“The formal review process is more appropriate than the nonsubstantive review process for applications to establish a Class I ground ambulance service.”
The regulation indicates that a failure to reverse the 2018 emergency regulation will result in “a loss of state funds due to litigation regarding that prior action.”
Med Center Health has a lawsuit pending that contests the basis for the nonsubstantive review, but now that may not be needed.
Wade Stone, executive vice president of Med Center Health, released a statement Monday praising the latest action by the CHFS.
“Med Center Health commends the Cabinet for Health and Family Services on its decision to reverse the effects of a certificate of need regulation which was issued in September 2018,” the statement says. “That regulation, had it not been reversed, promised to negatively impact ambulance service in Warren County. The Cabinet restored integrity to the certificate of need process by taking action this past Thursday and making clear that a public health crisis does not exist in our community involving access to ambulance service and patient choice.

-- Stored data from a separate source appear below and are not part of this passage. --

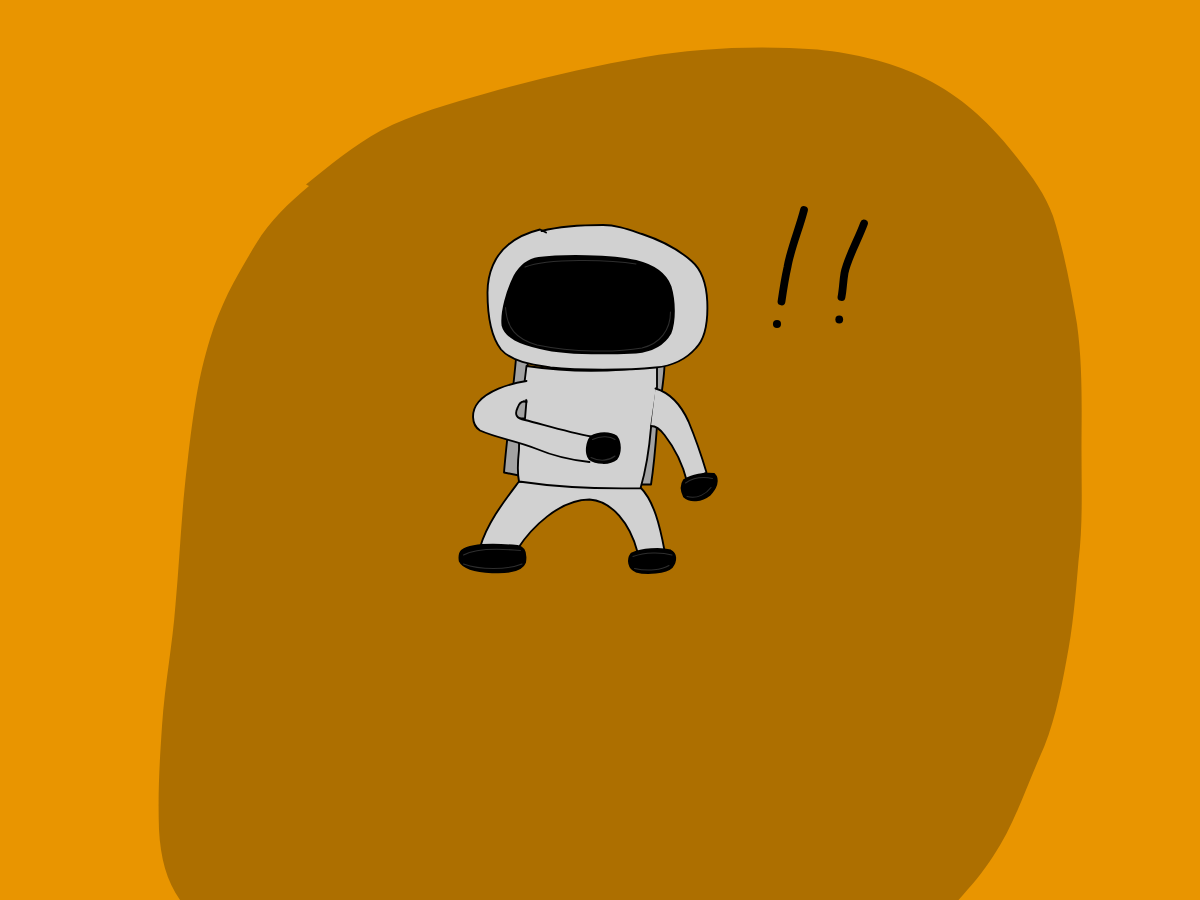
<!DOCTYPE html>
<html lang="en">
<head>
<meta charset="utf-8">
<title>Startled astronaut</title>
<style>
:root {
  --ground: #e99500;
  --shadow: #ad6f00;
  --suit: #d1d1d1;
  --pack: #a3a3a3;
  --ink: #000;
  --glint: #2e2e2e;
}
html, body { margin: 0; background: var(--ground); }
body { width: 1200px; height: 900px; overflow: hidden; }
.scene { display: block; width: 1200px; height: 900px; }
.ground { fill: var(--ground); }
.shadow { fill: var(--shadow); }
.astronaut { stroke: var(--ink); stroke-width: 1.25; stroke-linejoin: round; stroke-linecap: round; }
.suit { fill: var(--suit); }
.pack { fill: var(--pack); }
.dark { fill: var(--ink); }
.gap { fill: var(--pack); }
.glint { fill: none; stroke: var(--glint); stroke-width: .7; }
.seam { fill: none; }
.exclamation { fill: none; stroke: var(--ink); stroke-width: 5.2; stroke-linecap: round; stroke-linejoin: round; }
.exclamation circle { fill: var(--ink); stroke: none; }
</style>
</head>
<body>
<svg class="scene" viewBox="0 0 800 600" role="img" aria-label="An astronaut in a wide stance inside a large shadow, with two exclamation marks">
  <rect class="ground" width="800" height="600"/>
  <path class="shadow" d="M120 600 C111 587 107 572 106 553 C105 525 107 500 108 484 C110 455 115 430 117 403 C120 370 121 340 125 308 C129 274 132 252 140 226 C148 200 159 182 171 162 C180 147 193 135 206 124 L204 123 C220 110 236 97 254 87 C275 76 300 69 325 62 C360 52 395 44 430 38 C465 32 505 30 545 33 C572 36 592 41 612 50 C638 62 655 78 669 94 C684 112 696 127 702 144 C709 166 714 192 718 216 C722 245 721 275 721 300 C721 325 722 350 719 374 C717 398 715 420 711 440 C707 462 702 486 693 505 C683 528 675 552 662 571 C655 582 647 591 639 600 Z"/>

  <g class="astronaut">
    <g class="backpack">
      <path class="pack" d="M344 239 L352 241 L350 258 L346 317 L336 315 C338 290 342 262 344 239 Z"/>
      <path class="pack" d="M436 243 L443 243 C443 252 440 268 438 284 C437 298 436 310 434 323 L426 323 Z"/>
    </g>

    <g class="legs">
      <path class="suit" d="M346 321 C337 333 325 348 320 365 L345 366 C354 352 373 333 393 333 C408 334 420 349 425 368 L443 367 C440 351 436 334 427 325 Z"/>
      <path class="dark" d="M308 367 C315 362 334 363 345 364 C350 365 351 369 350 375 C348 381 338 382 328 381.500 C317 381 309 379 306.500 374 C306 371 306 369 308 367 Z"/>
      <path class="dark" d="M421 369 C428 366 440 365 447 367 C451 369 451 374 448 378 C444 382 431 383 424 381 C419 379 418 373 421 369 Z"/>
      <path class="glint" d="M309 370 C318 365 336 366 347 367 M309 376 C320 380 338 380 348 376 M422 371 C430 368 441 368 448 370 M423 379 C432 381 441 380 446 377"/>
    </g>

    <path class="suit torso" d="M351 244 C349 261 346 281 346 300 C345 309 345 316 346 321 C373 325 401 326 427 325.500 C431 312 433 297 434 285 L438 258 L438 244 C410 248 378 248 351 244 Z"/>

    <g class="far-arm">
      <path class="suit" d="M437 259 C447 262 454 270 459 281 C464 293 468 305 471 315 L458 321 C455 309 450 299 443 290 C440 286 437 284 434 284"/>
      <path class="dark" d="M456 320 C461 317 470 315 476 316 C480 320 477 326 473 330 C468 334 460 335 456 331 C454 327 454 323 456 320 Z"/>
      <path class="glint" d="M457 322 C463 318 470 318 475 319 M458 331 C465 333 471 329 474 325"/>
    </g>

    <g class="near-arm">
      <path class="gap" d="M350 266 C345 268 342 274 344 279 L350 279 L351 267 Z"/>
      <path class="suit" d="M351 254 C338 256 325 261 319 268 C314 274 314 283 320 287 C331 292 345 294 357 299 C369 304 383 307 393 308 L394 291 C378 288 362 283 350 280 C344 279 343 276 345 272 C346 269 348 267 351 266" stroke="none"/>
      <path class="seam" d="M351 254 C338 256 325 261 319 268 C314 274 314 283 320 287 C331 292 345 294 357 299 C369 304 383 307 393 308 M394 291 C378 288 362 283 350 280 C344 279 343 276 345 272 C346 269 348 267 351 268"/>
      <path class="dark" d="M394 291 C399 288 407 288 411 291 C414 295 414 302 411 306 C406 310 397 309 393 306 C390 302 391 295 394 291 Z"/>
      <path class="glint" d="M395 293 C401 290 407 291 410 293 M394 305 C400 308 406 307 410 304"/>
    </g>

    <g class="helmet">
      <path class="suit" d="M361 154 C373 151 388 150 402 150 C411 150 419 153 428 156 C440 160 452 166 461 174 C468 180 471 190 471.500 201 C472 213 471 225 464 232 C457 240 448 244 437 245 C418 247 386 247 367 245 C354 243 341 241 334 233 C327 224 325 209 325 195 C325 182 330 170 339 163 C345 158 352 155 360 153 L364 155"/>
      <path class="dark" d="M359 172 C374 170 408 170 424 174 C436 177 444 183 447 191 C450 201 450 214 447 222 C443 229 435 234 424 235 C403 236 376 236 360 232 C347 229 337 225 335 217 C334 208 338 194 343 184 C347 177 352 173 359 172 Z"/>
      <path class="glint" d="M337 205 C338 219 344 226 358 230 C382 235 411 235 428 232 C440 229 447 220 447 208 M350 178 C365 172 407 173 424 176"/>
    </g>
  </g>

  <g class="exclamation">
    <path d="M536 140 C533 152 527 166 525 178 C523 187 522 194 521 201"/>
    <circle cx="518" cy="216" r="2.700"/>
    <path d="M576 149 C572 160 565 172 563 182 C562 188 562 193 561 198"/>
    <circle cx="559.500" cy="213" r="2.600"/>
  </g>
</svg>
</body>
</html>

“The Cabinet’s newly stated position has received local and statewide bipartisan support and will ensure that the Bowling Green-Warren County community will continue receiving outstanding care from an award-winning ambulance service.”
In the months since Greenview submitted its original CON application, Stone has insisted that Med Center EMS has proven to be a competent ambulance provider after taking over Warren County’s ambulance service in 1980.
He has pointed out that Med Center EMS, unlike most other ambulance providers around the state, operates with no financial support from the city of Bowling Green or Warren Fiscal Court.
The fiscal court magistrates, responding to Greenview’s original CON application, passed a resolution in support of maintaining the current arrangement with Med Center EMS.
Warren County Judge-Executive Mike Buchanon said he saw no reason to disrupt “what we consider to be an ideal situation for county taxpayers.”
Greenview, owned by Nashville-based HCA Healthcare, has portrayed Warren County’s ambulance environment as less than ideal. Its CON application and a statement by Greenview CEO Mike Sherrod have indicated that Warren County is experiencing gaps in its ambulance service.
“We remain committed to providing residents with a choice in emergency services,” Sherrod said in a statement released in September. “Bowling Green is one of the fastest-growing cities in Kentucky, yet it has only one existing ambulance provider. If approved, our new ambulance service will fill a critical gap in access to care.”
On Monday, Sherrod said he wasn’t sure what the next step will be for Greenview in its attempt to start an ambulance service.
“We were surprised to learn about the unexpected announcement by the Cabinet for Health and Family Services regarding ground ambulance service proposals,” Sherrod said in an email. “TriStar Greenview Regional Hospital has an application for a Class I ground ambulance service before the cabinet, and we are working to learn more about what this announcement means for our application process. TriStar Greenview remains committed to our patients and to providing Warren County residents with a choice in emergency services.”